STUDY MATERIAL:
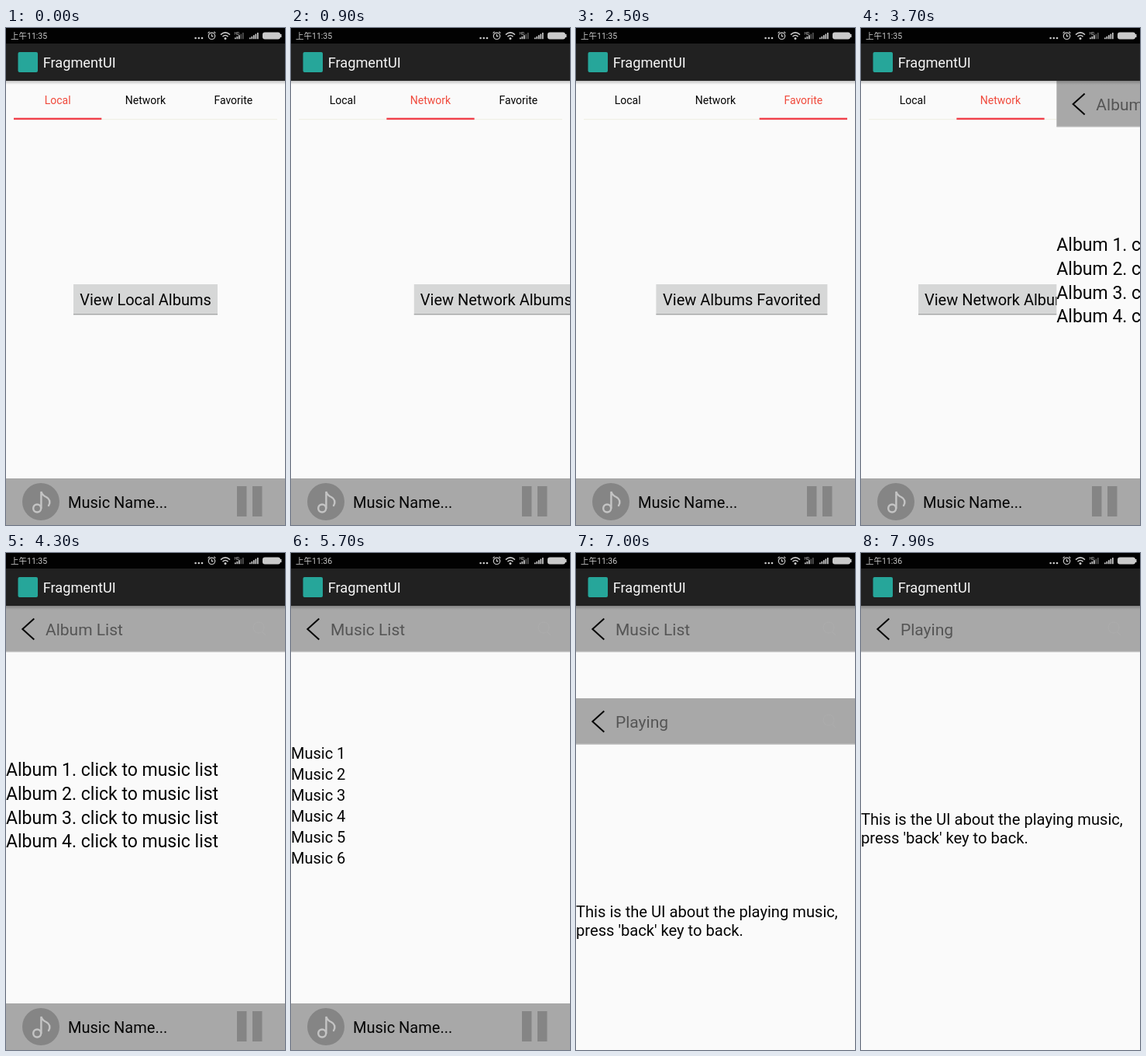
Animation, 360 px wide and 640 px high, one loop 8000 ms. Source, as an HTML page:

```html
<!DOCTYPE html>
<html lang="en">
<head>
<meta charset="utf-8">
<title>Music pager</title>
<style>
  html, body { margin: 0; width: 100%; height: 100%; overflow: hidden; background: #fafafa; }
  svg { display: block; width: 100%; height: 100%; }
  text { font-family: Roboto, "Noto Sans CJK SC", "Noto Sans CJK", sans-serif; white-space: pre; }
</style>
</head>
<body>
<svg id="stage" viewBox="0 0 360 640" xmlns="http://www.w3.org/2000/svg">
  <defs>
    <linearGradient id="shade" x2="0" y2="1">
      <stop stop-color="#000" stop-opacity=".22"/>
      <stop offset="1" stop-color="#000" stop-opacity="0"/>
    </linearGradient>
  </defs>
  <rect width="360" height="640" fill="#fafafa"/>
  <g id="tabs"><rect x="10" y="117" width="340" height="1.2" fill="#f0f0e6"/></g>
  <rect id="mark" y="115.7" width="113.3" height="2.4" fill="#f0404a"/>
  <g id="pager"></g>
  <g id="lists"></g>

  <g id="player">
    <rect y="580" width="360" height="60" fill="#a8a8a8"/>
    <circle cx="45" cy="610" r="24" fill="#858585"/>
    <g fill="none" stroke="#c4c4c4" stroke-width="2.4" stroke-linecap="round">
      <circle cx="40.2" cy="618.5" r="5"/>
      <path d="M45.4 618V597Q47 602 52 604Q59 608 55 615"/>
    </g>
    <text x="80" y="618" font-size="20" fill="#050505">Music Name...</text>
    <path d="M298 590h12.5v39H298zM318 590h12.5v39H318z" fill="#858585"/>
  </g>
  <g id="playing"></g>

  <rect y="68" width="360" height="5" fill="url(#shade)"/>
  <rect width="360" height="20" fill="#020202"/>
  <rect y="20" width="360" height="48" fill="#212121"/>
  <rect x="15.5" y="31" width="25.5" height="26" rx="2" fill="#26a69a"/>
  <text x="47.7" y="51" font-size="18.2" fill="#f5f5f5">FragmentUI</text>

  <g fill="#cacaca">
    <text id="clock" x="6" y="14" font-size="10.5"></text>
    <circle cx="244.6" cy="13" r="1.3"/><circle cx="248.8" cy="13" r="1.3"/><circle cx="253" cy="13" r="1.3"/>
    <circle cx="283" cy="13.5" r="1.5"/>
    <text x="294.5" y="8.5" font-size="5">HD</text>
    <rect x="331" y="5.5" width="23" height="9" rx="3"/><rect x="354" y="8" width="1.5" height="4"/>
    <g id="bars"></g>
  </g>
  <g fill="none" stroke="#cacaca" stroke-width="1.2">
    <circle cx="265.5" cy="10.3" r="4.2"/>
    <path d="M265.5 7.8v2.8h2M260.6 6.6l2-1.8M270.4 6.6l-2-1.8"/>
    <path d="M277 8.6q6-5.4 12 0M279.5 11.1q3.5-3.2 7 0" stroke-width="1.5"/>
  </g>
</svg>
<script>
const $ = id => document.getElementById(id);
const LOOP = 8000, W = 360, TOP = 68, TAB = 340 / 3;
const INK = '#050505', ACCENT = '#f04a3c';

function add(parent, tag, attrs, text) {
  const el = document.createElementNS('http://www.w3.org/2000/svg', tag);
  for (const k in attrs) el.setAttribute(k, attrs[k]);
  if (text) el.textContent = text;
  parent.appendChild(el);
  return el;
}
const label = (p, x, y, size, text, fill = INK, anchor = 'start') =>
  add(p, 'text', { x, y, 'font-size': size, fill, 'text-anchor': anchor }, text);
const rect = (p, x, y, width, height, fill) => add(p, 'rect', { x, y, width, height, fill });
const move = (el, x, y) => el.setAttribute('transform', `translate(${x} ${y})`);

const tabs = ['Local', 'Network', 'Favorite'].map((name, i) =>
  label($('tabs'), 10 + TAB * (i + .5), 98, 14, name, INK, 'middle'));

[['View Local Albums', 186], ['View Network Albums', 212], ['View Albums Favorited', 221]]
  .forEach(([name, w], i) => {
    const mid = W * (i + .5);
    rect($('pager'), mid - w / 2, 330, w, 39, '#d6d7d7');
    rect($('pager'), mid - w / 2, 368, w, 1.4, '#a4a5a5');
    label($('pager'), mid, 357, 20, name, INK, 'middle');
  });

// A full screen with a header bar and lines of text
function screen(parent, title, lines, size, y, step, height) {
  const g = add(parent, 'g', {});
  rect(g, 0, TOP, W, height, '#fafafa');
  rect(g, 0, TOP, W, 59, '#a8a8a8');
  rect(g, 0, 126.5, W, 1.2, '#c4c4c4');
  add(g, 'path', { d: 'M36.3 84.5L21.3 98L36.3 111.5', fill: 'none', stroke: INK, 'stroke-width': 2 });
  add(g, 'path', { d: 'M331 102l4 4M333 96a7 7 0 1 0-14 0a7 7 0 1 0 14 0', fill: 'none', stroke: '#adadad' });
  label(g, 51, 106, 21, title, '#555');
  lines.forEach((line, i) => label(g, 0, y + step * i, size, line));
  return g;
}
const rows = (n, f) => Array.from({ length: n }, (_, i) => f(i + 1));
const albums = screen($('lists'), 'Album List', rows(4, i => `Album ${i}. click to music list`), 23, 287, 30.8, 512);
const songs = screen($('lists'), 'Music List', rows(6, i => `Music ${i}`), 20, 265, 27, 512);
const playing = screen($('playing'), 'Playing',
  ['This is the UI about the playing music,', "press 'back' key to back."], 20.15, 350, 24, 572);

for (const x of [295, 314]) {
  for (let i = 0; i < 5; i++) {
    const h = 1.8 + i * 1.6;
    const bar = rect($('bars'), x + i * 2.5, 14.2 - h, 1.7, h, '#cacaca');
    if (x < 300 && i > 2) bar.setAttribute('opacity', .4);
  }
}

const clamp = x => Math.min(1, Math.max(0, x));
const part = (t, a, b) => clamp((t - a) / (b - a));
const smooth = x => .5 - Math.cos(Math.PI * x) / 2;

// The finger drags half a page, then the page settles
const swipes = [
  { from: 500, release: 800, end: 1255, dir: 1 },
  { from: 1400, release: 1650, end: 2000, dir: 1 },
  { from: 2250, release: 2688, end: 3000, dir: -1 }
];
const swipe = (t, s) => t < s.release
  ? .5 * part(t, s.from, s.release) ** 3
  : 1 - .5 * (1 - part(t, s.release, s.end)) ** 3;

function draw(t) {
  let page = 0, chosen = 0;
  for (const s of swipes) {
    page += s.dir * swipe(t, s);
    if (t >= s.release) chosen += s.dir;
  }
  move($('pager'), -W * page, 0);
  tabs.forEach((tab, i) => tab.setAttribute('fill', i === chosen ? ACCENT : INK));
  $('mark').setAttribute('x', 10 + TAB * chosen);

  move(albums, W * (1 - smooth(part(t, 3480, 4080))), 0);
  move(songs, W * (1 - smooth(part(t, 4780, 5380))), 0);
  move(playing, 0, 572 * (1 - smooth(part(t, 6582, 7182))));
  $('clock').textContent = t < 5000 ? '上午11:35' : '上午11:36';
}

const start = performance.now();
function tick() {
  draw((performance.now() - start) % LOOP);
  requestAnimationFrame(tick);
}
tick();
</script>
</body>
</html>
```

WORK ITEM:
Render the records above word for word and leave the pictures out.

OUTPUT OF THE TASK:
Animation, 360 px wide and 640 px high, one loop 8000 ms. Source, as an HTML page:

```html
<!DOCTYPE html>
<html lang="en">
<head>
<meta charset="utf-8">
<title>Music pager</title>
<style>
  html, body { margin: 0; width: 100%; height: 100%; overflow: hidden; background: #fafafa; }
  svg { display: block; width: 100%; height: 100%; }
  text { font-family: Roboto, "Noto Sans CJK SC", "Noto Sans CJK", sans-serif; white-space: pre; }
</style>
</head>
<body>
<svg id="stage" viewBox="0 0 360 640" xmlns="http://www.w3.org/2000/svg">
  <defs>
    <linearGradient id="shade" x2="0" y2="1">
      <stop stop-color="#000" stop-opacity=".22"/>
      <stop offset="1" stop-color="#000" stop-opacity="0"/>
    </linearGradient>
  </defs>
  <rect width="360" height="640" fill="#fafafa"/>
  <g id="tabs"><rect x="10" y="117" width="340" height="1.2" fill="#f0f0e6"/></g>
  <rect id="mark" y="115.7" width="113.3" height="2.4" fill="#f0404a"/>
  <g id="pager"></g>
  <g id="lists"></g>

  <g id="player">
    <rect y="580" width="360" height="60" fill="#a8a8a8"/>
    <circle cx="45" cy="610" r="24" fill="#858585"/>
    <g fill="none" stroke="#c4c4c4" stroke-width="2.4" stroke-linecap="round">
      <circle cx="40.2" cy="618.5" r="5"/>
      <path d="M45.4 618V597Q47 602 52 604Q59 608 55 615"/>
    </g>
    <text x="80" y="618" font-size="20" fill="#050505">Music Name...</text>
    <path d="M298 590h12.5v39H298zM318 590h12.5v39H318z" fill="#858585"/>
  </g>
  <g id="playing"></g>

  <rect y="68" width="360" height="5" fill="url(#shade)"/>
  <rect width="360" height="20" fill="#020202"/>
  <rect y="20" width="360" height="48" fill="#212121"/>
  <rect x="15.5" y="31" width="25.5" height="26" rx="2" fill="#26a69a"/>
  <text x="47.7" y="51" font-size="18.2" fill="#f5f5f5">FragmentUI</text>

  <g fill="#cacaca">
    <text id="clock" x="6" y="14" font-size="10.5"></text>
    <circle cx="244.6" cy="13" r="1.3"/><circle cx="248.8" cy="13" r="1.3"/><circle cx="253" cy="13" r="1.3"/>
    <circle cx="283" cy="13.5" r="1.5"/>
    <text x="294.5" y="8.5" font-size="5">HD</text>
    <rect x="331" y="5.5" width="23" height="9" rx="3"/><rect x="354" y="8" width="1.5" height="4"/>
    <g id="bars"></g>
  </g>
  <g fill="none" stroke="#cacaca" stroke-width="1.2">
    <circle cx="265.5" cy="10.3" r="4.2"/>
    <path d="M265.5 7.8v2.8h2M260.6 6.6l2-1.8M270.4 6.6l-2-1.8"/>
    <path d="M277 8.6q6-5.4 12 0M279.5 11.1q3.5-3.2 7 0" stroke-width="1.5"/>
  </g>
</svg>
<script>
const $ = id => document.getElementById(id);
const LOOP = 8000, W = 360, TOP = 68, TAB = 340 / 3;
const INK = '#050505', ACCENT = '#f04a3c';

function add(parent, tag, attrs, text) {
  const el = document.createElementNS('http://www.w3.org/2000/svg', tag);
  for (const k in attrs) el.setAttribute(k, attrs[k]);
  if (text) el.textContent = text;
  parent.appendChild(el);
  return el;
}
const label = (p, x, y, size, text, fill = INK, anchor = 'start') =>
  add(p, 'text', { x, y, 'font-size': size, fill, 'text-anchor': anchor }, text);
const rect = (p, x, y, width, height, fill) => add(p, 'rect', { x, y, width, height, fill });
const move = (el, x, y) => el.setAttribute('transform', `translate(${x} ${y})`);

const tabs = ['Local', 'Network', 'Favorite'].map((name, i) =>
  label($('tabs'), 10 + TAB * (i + .5), 98, 14, name, INK, 'middle'));

[['View Local Albums', 186], ['View Network Albums', 212], ['View Albums Favorited', 221]]
  .forEach(([name, w], i) => {
    const mid = W * (i + .5);
    rect($('pager'), mid - w / 2, 330, w, 39, '#d6d7d7');
    rect($('pager'), mid - w / 2, 368, w, 1.4, '#a4a5a5');
    label($('pager'), mid, 357, 20, name, INK, 'middle');
  });

// A full screen with a header bar and lines of text
function screen(parent, title, lines, size, y, step, height) {
  const g = add(parent, 'g', {});
  rect(g, 0, TOP, W, height, '#fafafa');
  rect(g, 0, TOP, W, 59, '#a8a8a8');
  rect(g, 0, 126.5, W, 1.2, '#c4c4c4');
  add(g, 'path', { d: 'M36.3 84.5L21.3 98L36.3 111.5', fill: 'none', stroke: INK, 'stroke-width': 2 });
  add(g, 'path', { d: 'M331 102l4 4M333 96a7 7 0 1 0-14 0a7 7 0 1 0 14 0', fill: 'none', stroke: '#adadad' });
  label(g, 51, 106, 21, title, '#555');
  lines.forEach((line, i) => label(g, 0, y + step * i, size, line));
  return g;
}
const rows = (n, f) => Array.from({ length: n }, (_, i) => f(i + 1));
const albums = screen($('lists'), 'Album List', rows(4, i => `Album ${i}. click to music list`), 23, 287, 30.8, 512);
const songs = screen($('lists'), 'Music List', rows(6, i => `Music ${i}`), 20, 265, 27, 512);
const playing = screen($('playing'), 'Playing',
  ['This is the UI about the playing music,', "press 'back' key to back."], 20.15, 350, 24, 572);

for (const x of [295, 314]) {
  for (let i = 0; i < 5; i++) {
    const h = 1.8 + i * 1.6;
    const bar = rect($('bars'), x + i * 2.5, 14.2 - h, 1.7, h, '#cacaca');
    if (x < 300 && i > 2) bar.setAttribute('opacity', .4);
  }
}

const clamp = x => Math.min(1, Math.max(0, x));
const part = (t, a, b) => clamp((t - a) / (b - a));
const smooth = x => .5 - Math.cos(Math.PI * x) / 2;

// The finger drags half a page, then the page settles
const swipes = [
  { from: 500, release: 800, end: 1255, dir: 1 },
  { from: 1400, release: 1650, end: 2000, dir: 1 },
  { from: 2250, release: 2688, end: 3000, dir: -1 }
];
const swipe = (t, s) => t < s.release
  ? .5 * part(t, s.from, s.release) ** 3
  : 1 - .5 * (1 - part(t, s.release, s.end)) ** 3;

function draw(t) {
  let page = 0, chosen = 0;
  for (const s of swipes) {
    page += s.dir * swipe(t, s);
    if (t >= s.release) chosen += s.dir;
  }
  move($('pager'), -W * page, 0);
  tabs.forEach((tab, i) => tab.setAttribute('fill', i === chosen ? ACCENT : INK));
  $('mark').setAttribute('x', 10 + TAB * chosen);

  move(albums, W * (1 - smooth(part(t, 3480, 4080))), 0);
  move(songs, W * (1 - smooth(part(t, 4780, 5380))), 0);
  move(playing, 0, 572 * (1 - smooth(part(t, 6582, 7182))));
  $('clock').textContent = t < 5000 ? '上午11:35' : '上午11:36';
}

const start = performance.now();
function tick() {
  draw((performance.now() - start) % LOOP);
  requestAnimationFrame(tick);
}
tick();
</script>
</body>
</html>
```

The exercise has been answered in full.